A Chance to Redistribute Risks?
Writing in 1961, the New Haven School international lawyers Myres McDougal and Florentino Feliciano described economic coercion, like the measures then being unrolled by the Kennedy Administration against Cuba, as “inescapable in the ordinary relations of states.” Those who asserted otherwise, they suggested, were at best misguided idealists. Today, an increasingly similar approach to the issue seems to be taking hold in Beijing.
For the global LPE community, it should be a cause for concern that Beijing, and potentially other emerging powers, are more openly embracing Washington-style economic weaponization rather than pursuing efforts to legally constrain it. It is also worrisome that they do so alongside a general rise of centralized Executive rule, aided by nationalist justifications co-opting legitimate dissatisfactions over decades of destructive policy prescriptions imposed by Washington Consensus fiat. These new trends raise the specter of an essentially Schmittian dynamic of arbitrary coercion being applied on an administrative basis, from a set of unchecked Executives with broad delegated powers to a wide range of global targets susceptible to their “transnational legal processes.”

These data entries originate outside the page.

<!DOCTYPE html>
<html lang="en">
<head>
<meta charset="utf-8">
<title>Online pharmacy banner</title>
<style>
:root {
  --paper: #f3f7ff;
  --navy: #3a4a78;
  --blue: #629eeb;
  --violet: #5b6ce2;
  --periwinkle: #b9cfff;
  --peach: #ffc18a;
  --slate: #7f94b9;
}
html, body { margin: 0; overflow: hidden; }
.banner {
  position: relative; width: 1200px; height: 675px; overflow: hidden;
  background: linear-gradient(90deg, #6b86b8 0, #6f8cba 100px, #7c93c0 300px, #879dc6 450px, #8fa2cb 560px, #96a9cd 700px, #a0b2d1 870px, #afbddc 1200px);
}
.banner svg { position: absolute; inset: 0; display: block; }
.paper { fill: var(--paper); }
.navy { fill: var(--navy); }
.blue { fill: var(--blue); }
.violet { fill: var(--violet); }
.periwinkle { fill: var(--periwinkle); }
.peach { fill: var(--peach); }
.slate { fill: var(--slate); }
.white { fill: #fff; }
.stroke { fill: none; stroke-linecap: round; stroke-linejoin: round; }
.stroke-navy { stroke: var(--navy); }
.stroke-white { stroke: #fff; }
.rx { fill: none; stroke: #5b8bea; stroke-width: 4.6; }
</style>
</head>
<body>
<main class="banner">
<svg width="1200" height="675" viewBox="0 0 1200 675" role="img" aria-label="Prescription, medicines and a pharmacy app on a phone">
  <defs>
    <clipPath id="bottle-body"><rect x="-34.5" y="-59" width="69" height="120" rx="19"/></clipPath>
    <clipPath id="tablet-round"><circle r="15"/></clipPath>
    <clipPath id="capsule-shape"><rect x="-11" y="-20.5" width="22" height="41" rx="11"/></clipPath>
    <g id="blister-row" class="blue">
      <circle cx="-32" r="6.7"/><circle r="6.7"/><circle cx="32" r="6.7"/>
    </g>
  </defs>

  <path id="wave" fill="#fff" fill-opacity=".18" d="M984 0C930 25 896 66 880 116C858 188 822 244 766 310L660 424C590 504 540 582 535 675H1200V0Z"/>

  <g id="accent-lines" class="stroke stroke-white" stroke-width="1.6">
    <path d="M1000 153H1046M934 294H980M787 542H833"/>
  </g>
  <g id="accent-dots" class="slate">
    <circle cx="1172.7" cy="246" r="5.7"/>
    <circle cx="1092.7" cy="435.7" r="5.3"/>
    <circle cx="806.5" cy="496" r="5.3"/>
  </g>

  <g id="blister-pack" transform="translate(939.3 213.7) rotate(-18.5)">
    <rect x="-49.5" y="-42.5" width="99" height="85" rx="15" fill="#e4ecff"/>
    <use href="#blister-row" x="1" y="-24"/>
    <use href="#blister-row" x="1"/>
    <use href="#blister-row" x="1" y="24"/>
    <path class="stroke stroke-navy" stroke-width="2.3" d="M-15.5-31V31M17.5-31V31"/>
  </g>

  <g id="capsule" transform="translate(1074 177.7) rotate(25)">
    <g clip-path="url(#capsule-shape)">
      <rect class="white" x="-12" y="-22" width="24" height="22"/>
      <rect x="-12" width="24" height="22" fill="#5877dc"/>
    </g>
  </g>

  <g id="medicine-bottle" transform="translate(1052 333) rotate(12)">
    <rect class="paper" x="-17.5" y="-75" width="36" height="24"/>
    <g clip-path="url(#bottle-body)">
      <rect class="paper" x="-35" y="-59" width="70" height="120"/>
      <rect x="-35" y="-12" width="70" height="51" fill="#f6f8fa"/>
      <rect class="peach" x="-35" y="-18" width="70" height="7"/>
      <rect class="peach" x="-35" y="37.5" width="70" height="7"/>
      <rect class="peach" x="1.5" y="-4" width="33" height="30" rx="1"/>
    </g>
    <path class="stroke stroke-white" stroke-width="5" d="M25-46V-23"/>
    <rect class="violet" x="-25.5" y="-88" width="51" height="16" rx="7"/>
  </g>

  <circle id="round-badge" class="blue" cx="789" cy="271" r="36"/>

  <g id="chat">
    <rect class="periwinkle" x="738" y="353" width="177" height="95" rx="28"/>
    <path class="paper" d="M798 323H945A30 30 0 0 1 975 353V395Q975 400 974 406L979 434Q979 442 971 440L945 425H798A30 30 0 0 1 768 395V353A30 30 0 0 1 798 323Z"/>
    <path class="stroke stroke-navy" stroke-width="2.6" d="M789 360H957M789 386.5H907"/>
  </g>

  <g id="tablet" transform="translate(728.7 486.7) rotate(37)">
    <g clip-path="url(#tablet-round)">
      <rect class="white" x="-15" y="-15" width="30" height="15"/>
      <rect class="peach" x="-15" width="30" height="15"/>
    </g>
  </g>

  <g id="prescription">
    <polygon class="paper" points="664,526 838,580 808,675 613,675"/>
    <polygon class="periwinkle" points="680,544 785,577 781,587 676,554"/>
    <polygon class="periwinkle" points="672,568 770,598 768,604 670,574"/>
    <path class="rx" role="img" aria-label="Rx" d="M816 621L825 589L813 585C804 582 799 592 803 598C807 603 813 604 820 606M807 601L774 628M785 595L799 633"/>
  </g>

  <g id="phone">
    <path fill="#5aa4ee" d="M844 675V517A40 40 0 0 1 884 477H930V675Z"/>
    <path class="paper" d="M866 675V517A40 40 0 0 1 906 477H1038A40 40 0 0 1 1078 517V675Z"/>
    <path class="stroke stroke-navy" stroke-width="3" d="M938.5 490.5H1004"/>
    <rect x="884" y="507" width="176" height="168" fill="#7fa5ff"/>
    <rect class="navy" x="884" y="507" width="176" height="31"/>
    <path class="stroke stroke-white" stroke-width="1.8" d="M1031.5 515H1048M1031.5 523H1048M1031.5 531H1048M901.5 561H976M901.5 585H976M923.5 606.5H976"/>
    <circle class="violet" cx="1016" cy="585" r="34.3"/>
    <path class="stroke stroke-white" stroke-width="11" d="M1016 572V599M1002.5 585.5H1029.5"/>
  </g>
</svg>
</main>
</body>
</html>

In short, China’s accretion of economic coercive power is probably best viewed not through the lens of a “relative rise of the periphery” – e.g., the G77 asserting autonomy vis-à-vis the G7 – but rather as the (re)fragmentation of global political economy into multiple centers, with their own shifting peripheries. The relative decline of dollar power over time may blunt the edge of some of today’s sanctions, but it is also possible that cruder forms of pressure, such as secondary sanctions or even Gaza-style blockades, could see a resurgence, especially within the “great spaces” claimed by regional hegemons seeking to exclude rival influences. By analogy, at the domestic level, there are already indications that mutual exclusion efforts in the US and China have led to a deterioration of legal norms and procedural safeguards.

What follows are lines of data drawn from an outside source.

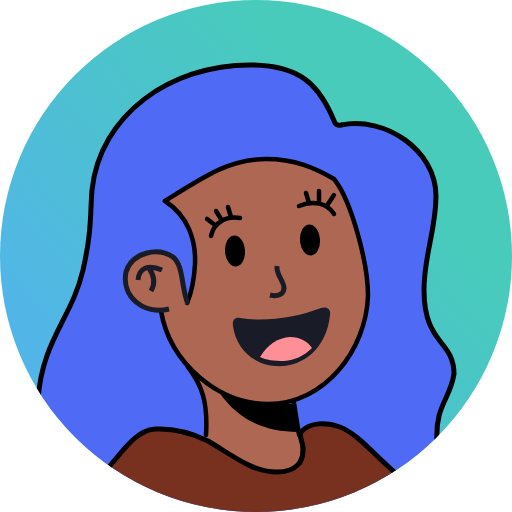
<!DOCTYPE html>
<html lang="en">
<head>
<meta charset="utf-8">
<title>Avatar</title>
<style>
:root {
  --paper: #ffffff;
  --sky: #52b5e8;
  --mint: #48cbbb;
  --hair: #4f6bf5;
  --skin: #ae6753;
  --sweater: #78301f;
  --ink: #000000;
  --soft-ink: #191b26;
  --tongue: #ff8f96;
}
html, body { margin: 0; background: var(--paper); overflow: hidden; }
.avatar { display: block; width: 512px; height: 512px; }
.outline { stroke: var(--ink); stroke-width: 5; stroke-linejoin: round; stroke-linecap: round; }
.hair { fill: var(--hair); }
.skin { fill: var(--skin); }
.sweater { fill: var(--sweater); }
.ink { fill: var(--ink); }
.mouth { fill: var(--soft-ink); }
.tongue { fill: var(--tongue); }
.line { fill: none; stroke: var(--ink); stroke-width: 4.5; stroke-linecap: round; stroke-linejoin: round; }
.soft { stroke: var(--soft-ink); stroke-width: 5; stroke-linecap: butt; }
.from { stop-color: var(--sky); }
.to { stop-color: var(--mint); }
</style>
</head>
<body>
<svg class="avatar" viewBox="0 0 512 512" role="img" aria-label="Smiling woman with long blue hair">
  <defs>
    <linearGradient id="backdrop" gradientUnits="userSpaceOnUse" x1="40" y1="350" x2="330" y2="90">
      <stop class="from" offset="0"/>
      <stop class="to" offset="1"/>
    </linearGradient>
    <clipPath id="badge"><circle cx="256" cy="256" r="256"/></clipPath>
    <clipPath id="mouth-shape">
      <path id="mouth" d="M240 318C265 322 295 318 321 308C327 306 331 309 330 315C327 344 309 363 284 366C255 368 236 349 233 326C232 320 235 317 240 318Z"/>
    </clipPath>
  </defs>
  <g clip-path="url(#badge)">
    <rect width="512" height="512" fill="url(#backdrop)"/>

    <path class="hair outline" d="M38 400C42 340 72 318 83 270C92 230 90 215 92 190C100 115 170 65 250 65C300 65 318 85 332 116C335 123 335 126 341 125C385 116 436 150 436 196C436 230 424 255 424 290C424 345 454 340 454 374C450 400 435 405 437 442L437 520H38Z"/>

    <g id="neck">
      <path class="skin" d="M160 312C168 342 178 354 188 367C202 385 208 400 207 430L195 500H320L298 432L294 395Z"/>
      <path class="ink" d="M219 392C240 404 268 407 295 403L298 432C265 432 238 420 219 392Z"/>
      <path class="line" d="M188 367C202 385 208 402 206 435M294 403L299 435"/>
    </g>

    <path class="sweater outline" d="M105 472C126 446 138 430 155 429C176 428 192 433 208 441C232 455 252 472 277 472C296 472 304 462 303 447C302 440 299 437 301 432C310 422 326 422 340 427C358 434 374 455 400 477V520H105Z"/>
    <path class="line" d="M299 432C304 444 304 456 300 463"/>

    <g id="face">
      <path class="skin" d="M165 201C205 176 230 159 266 159C295 159 315 168 334 179C351 200 368 262 368 296C366 350 325 404 268 404C218 404 172 363 161 311L187 300Z"/>
      <path class="line" d="M161 311C170 363 218 404 268 404C325 404 366 350 368 296C368 262 351 200 334 179C315 168 295 159 266 159C230 159 205 176 165 201"/>
      <path class="hair" d="M165 201C188 216 196 240 195 264C194 282 191 294 187 303C181 288 184 266 173 257C160 247 140 250 130 262L120 230Z"/>
      <path class="line" d="M165 201C188 216 196 240 195 264C194 282 191 294 187 303"/>
    </g>

    <g id="ear">
      <path class="skin" d="M187 304C181 288 184 266 173 257C158 247 132 252 126 272C121 297 144 315 168 309Z"/>
      <path class="line soft" d="M188 304C181 288 184 266 173 257C158 247 132 252 126 272C121 297 144 315 169 309"/>
      <path class="line soft" d="M138 280C139 268 148 264 162 270M149 268C153 274 156 283 151 291"/>
    </g>

    <g id="eyes">
      <ellipse class="ink" cx="235" cy="251" rx="10" ry="15.5" transform="rotate(-4 235 251)"/>
      <ellipse class="ink" cx="310" cy="240" rx="10" ry="15.5" transform="rotate(-4 310 240)"/>
      <path class="line" d="M211 236C214 222 226 216 240 218M207 219L215 225M216 211L221 219M228 207L231 217"/>
      <path class="line" d="M299 206C313 200 327 203 334 214M306 193L309 203M319 191V203M334 195L328 204"/>
    </g>

    <path id="nose" class="line soft" d="M277 266C276 275 284 281 284 288C284 294 278 297 270 295"/>

    <use class="mouth" href="#mouth"/>
    <path class="tongue" clip-path="url(#mouth-shape)" d="M260 357C268 344 278 338 290 337C300 337 307 341 312 348C304 356 295 360 284 361C274 361 266 360 260 357Z"/>
  </g>
</svg>
</body>
</html>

Still, to the extent that Western policymakers find themselves writing reports and engaging in multilateral coordination to oppose “China’s economic coercion,” it may well be the case that scholars, practitioners, and activists can push for some meaningful policy improvements. For example, one way that Washington (or, indeed, Brussels or Beijing) could compete to obtain additional diplomatic buy-in for its sanctions initiatives would be to explicitly frame them in terms of proportionality principles derived from international humanitarian law. Another agenda that policymakers and their legal advisors might consider is to more actively promote the (re)inclusion of economic coercion as a form of relevant conduct that currently remains absent in leading definitions of crimes against humanity or the crime of aggression.
If Washington’s newest policy catchword for US-China relations, “derisking,” were taken seriously as a concept applicable outside of parochial interests – i.e., as something like a genuine shared good, especially relevant for the world’s most vulnerable populations – then the above, and other pathways to economic disarmament, should no longer be marginalized.